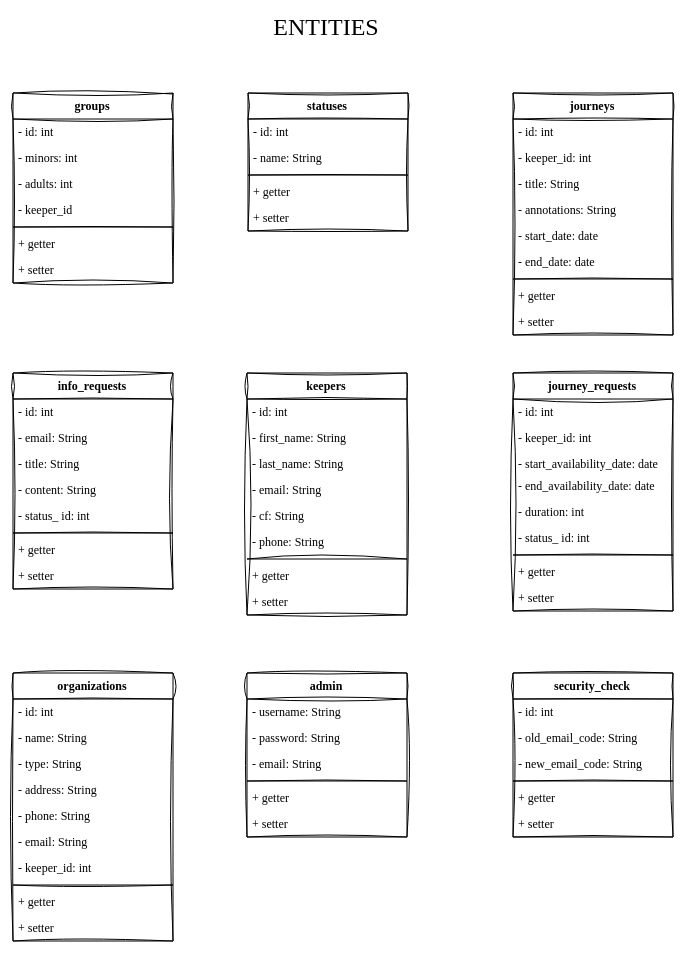
<!DOCTYPE html>
<html lang="en">
<head>
<meta charset="utf-8">
<title>Entities</title>
<style>
:root { --ink: #000; --paper: #fff; --row: 26px; }
* { box-sizing: border-box; margin: 0; padding: 0; }
body { width: 685px; height: 955px; overflow: hidden; background: var(--paper); color: var(--ink); font: 12px "Liberation Serif", "Times New Roman", serif; }
.sheet { width: 685px; height: 955px; overflow: hidden; }
h1 { height: 92px; width: 652px; padding-top: 12px; font-size: 24px; font-weight: 400; line-height: 30px; text-align: center; }
.entities { display: grid; grid-template-columns: 235px 265px 160px; grid-template-rows: 280px 300px 270px; align-items: start; padding-left: 12px; }
.entity { position: relative; width: 160px; }
.entity.shifted { left: -1px; }
h2 { height: var(--row); font-size: 12px; line-height: 28px; text-align: center; }
ul { list-style: none; padding-left: 6px; }
li { height: var(--row); line-height: 28px; white-space: nowrap; }
li.tight { height: 22px; }
.methods { margin-top: 8px; }
.outline { position: absolute; left: .5px; top: .5px; width: 160px; height: 100%; overflow: visible; fill: none; stroke: var(--ink); stroke-width: 1; }
</style>
</head>
<body>
<main class="sheet">
<h1>ENTITIES</h1>
<div class="entities">

<section class="entity">
<svg class="outline" aria-hidden="true"><path d="M0 0Q70 -5 160 1M0 0Q90 5 160 0M160 0Q157 14 160 26M160 0V26M0 0Q-3 14 0 26M0 0V26M0 26H160M0 26Q90 31 160 26M160 26Q162 110 160 190M160 26Q158 80 160 190M0 26V190M0 26Q3 110 0 190M0 190Q80 184 160 190M0 190Q60 194 160 190M0 134H160M0 134Q80 133 160 134"/></svg>
<h2>groups</h2>
<ul><li>- id: int</li><li>- minors: int</li><li>- adults: int</li><li>- keeper_id</li></ul>
<ul class="methods"><li>+ getter</li><li>+ setter</li></ul>
</section>

<section class="entity">
<svg class="outline" aria-hidden="true"><path d="M0 0H160M0 0Q80 4 160 0M160 0Q162 12 160 26M160 0V26M0 0Q3 12 0 26M0 0V26M0 26H160M0 26Q70 24 160 26M160 26Q157 80 160 138M160 26V138M0 26V138M0 26Q3 80 0 138M0 138Q80 134 160 138M0 138Q90 139 160 138M0 82H160M0 82Q80 81 160 82"/></svg>
<h2>statuses</h2>
<ul><li>- id: int</li><li>- name: String</li></ul>
<ul class="methods"><li>+ getter</li><li>+ setter</li></ul>
</section>

<section class="entity">
<svg class="outline" aria-hidden="true"><path d="M0 0H160M0 0Q90 4 160 0M160 0Q162 14 160 26M160 0V26M0 0Q3 14 0 26M0 0V26M0 26Q70 29 160 26M0 26Q90 24 160 26M160 26V242M160 26Q157 120 160 242M0 26V242M0 26Q4 130 0 242M0 242Q80 238 160 242M0 242H160M0 186H160M0 186Q80 184 160 186"/></svg>
<h2>journeys</h2>
<ul><li>- id: int</li><li>- keeper_id: int</li><li>- title: String</li><li>- annotations: String</li><li>- start_date: date</li><li>- end_date: date</li></ul>
<ul class="methods"><li>+ getter</li><li>+ setter</li></ul>
</section>

<section class="entity">
<svg class="outline" aria-hidden="true"><path d="M0 0Q60 -4 160 0M0 0Q90 5 160 0M160 0Q155 14 160 26M160 0V26M0 0Q-3 14 0 26M0 0Q3 14 0 26M0 26H160M0 26Q80 24 160 26M160 26Q153 130 160 216M160 26Q158 110 160 216M0 26V216M0 26Q4 120 0 216M0 216Q80 212 160 216M0 216H160M0 160H160M0 160Q80 158 160 160"/></svg>
<h2>info_requests</h2>
<ul><li>- id: int</li><li>- email: String</li><li>- title: String</li><li>- content: String</li><li>- status_ id: int</li></ul>
<ul class="methods"><li>+ getter</li><li>+ setter</li></ul>
</section>

<section class="entity shifted">
<svg class="outline" aria-hidden="true"><path d="M0 0H160M0 0Q80 4 160 0M160 0V26M160 0Q161 14 160 26M0 0Q-4 14 0 26M0 0Q2 14 0 26M0 26Q80 23 160 26M0 26Q70 27 160 26M160 26V242M160 26Q163 120 160 242M0 26Q-5 140 0 242M0 26Q8 130 0 242M0 242Q80 238 160 242M0 242Q80 245 160 242M0 186H160M0 186Q70 178 160 186"/></svg>
<h2>keepers</h2>
<ul><li>- id: int</li><li>- first_name: String</li><li>- last_name: String</li><li>- email: String</li><li>- cf: String</li><li>- phone: String</li></ul>
<ul class="methods"><li>+ getter</li><li>+ setter</li></ul>
</section>

<section class="entity">
<svg class="outline" aria-hidden="true"><path d="M0 0H160M0 0Q80 -4 160 0M160 0Q157 13 160 26M160 0V26M0 0Q3 13 0 26M0 0V26M0 26H160M0 26Q90 33 160 26M160 26V238M160 26Q157 130 160 238M0 26Q-5 140 0 238M0 26Q6 130 0 238M0 238Q80 234 160 238M0 238H160M0 182H160M0 182Q80 180 160 182"/></svg>
<h2>journey_requests</h2>
<ul><li>- id: int</li><li>- keeper_id: int</li><li class="tight">- start_availability_date: date</li><li>- end_availability_date: date</li><li>- duration: int</li><li>- status_ id: int</li></ul>
<ul class="methods"><li>+ getter</li><li>+ setter</li></ul>
</section>

<section class="entity">
<svg class="outline" aria-hidden="true"><path d="M0 0Q50 -5 160 0M0 0H160M160 0Q166 14 160 26M160 0V26M0 0Q-2 14 0 26M0 0V26M0 26H160M0 26Q80 24 160 26M160 26V268M160 26Q155 150 160 268M0 26Q-5 140 0 268M0 26Q-1 150 0 268M0 268Q60 264 160 268M0 268H160M0 212H160M0 212Q60 215 160 212"/></svg>
<h2>organizations</h2>
<ul><li>- id: int</li><li>- name: String</li><li>- type: String</li><li>- address: String</li><li>- phone: String</li><li>- email: String</li><li>- keeper_id: int</li></ul>
<ul class="methods"><li>+ getter</li><li>+ setter</li></ul>
</section>

<section class="entity shifted">
<svg class="outline" aria-hidden="true"><path d="M0 0Q50 -4 160 0M0 0Q80 2 160 0M160 0Q162 13 160 26M160 0V26M0 0Q-5 13 0 26M0 0V26M0 26Q80 22 160 26M0 26Q90 30 160 26M160 26V164M160 26Q165 80 160 164M0 26V164M0 26Q-3 90 0 164M0 164Q80 160 160 164M0 164H160M0 108H160M0 108Q80 106 160 108"/></svg>
<h2>admin</h2>
<ul><li>- username: String</li><li>- password: String</li><li>- email: String</li></ul>
<ul class="methods"><li>+ getter</li><li>+ setter</li></ul>
</section>

<section class="entity">
<svg class="outline" aria-hidden="true"><path d="M0 0H160M0 0Q70 -3 160 0M160 0V26M160 0Q158 14 160 26M0 0Q-3 13 0 26M0 0Q1 13 0 26M0 26H160M0 26Q80 25 160 26M160 26V164M160 26Q155 90 160 164M0 26V164M0 26Q4 80 0 164M0 164Q80 161 160 164M0 164H160M0 108H160M0 108Q80 106 160 108"/></svg>
<h2>security_check</h2>
<ul><li>- id: int</li><li>- old_email_code: String</li><li>- new_email_code: String</li></ul>
<ul class="methods"><li>+ getter</li><li>+ setter</li></ul>
</section>

</div>
</main>
</body>
</html>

### [Brief]
Up to and including the line containing "adults: int</li><li>- keeper_id</li></ul>", quote each line of the entries above from the very first, please, exactly and without images.

### [Solution to the problem]
<!DOCTYPE html>
<html lang="en">
<head>
<meta charset="utf-8">
<title>Entities</title>
<style>
:root { --ink: #000; --paper: #fff; --row: 26px; }
* { box-sizing: border-box; margin: 0; padding: 0; }
body { width: 685px; height: 955px; overflow: hidden; background: var(--paper); color: var(--ink); font: 12px "Liberation Serif", "Times New Roman", serif; }
.sheet { width: 685px; height: 955px; overflow: hidden; }
h1 { height: 92px; width: 652px; padding-top: 12px; font-size: 24px; font-weight: 400; line-height: 30px; text-align: center; }
.entities { display: grid; grid-template-columns: 235px 265px 160px; grid-template-rows: 280px 300px 270px; align-items: start; padding-left: 12px; }
.entity { position: relative; width: 160px; }
.entity.shifted { left: -1px; }
h2 { height: var(--row); font-size: 12px; line-height: 28px; text-align: center; }
ul { list-style: none; padding-left: 6px; }
li { height: var(--row); line-height: 28px; white-space: nowrap; }
li.tight { height: 22px; }
.methods { margin-top: 8px; }
.outline { position: absolute; left: .5px; top: .5px; width: 160px; height: 100%; overflow: visible; fill: none; stroke: var(--ink); stroke-width: 1; }
</style>
</head>
<body>
<main class="sheet">
<h1>ENTITIES</h1>
<div class="entities">

<section class="entity">
<svg class="outline" aria-hidden="true"><path d="M0 0Q70 -5 160 1M0 0Q90 5 160 0M160 0Q157 14 160 26M160 0V26M0 0Q-3 14 0 26M0 0V26M0 26H160M0 26Q90 31 160 26M160 26Q162 110 160 190M160 26Q158 80 160 190M0 26V190M0 26Q3 110 0 190M0 190Q80 184 160 190M0 190Q60 194 160 190M0 134H160M0 134Q80 133 160 134"/></svg>
<h2>groups</h2>
<ul><li>- id: int</li><li>- minors: int</li><li>- adults: int</li><li>- keeper_id</li></ul>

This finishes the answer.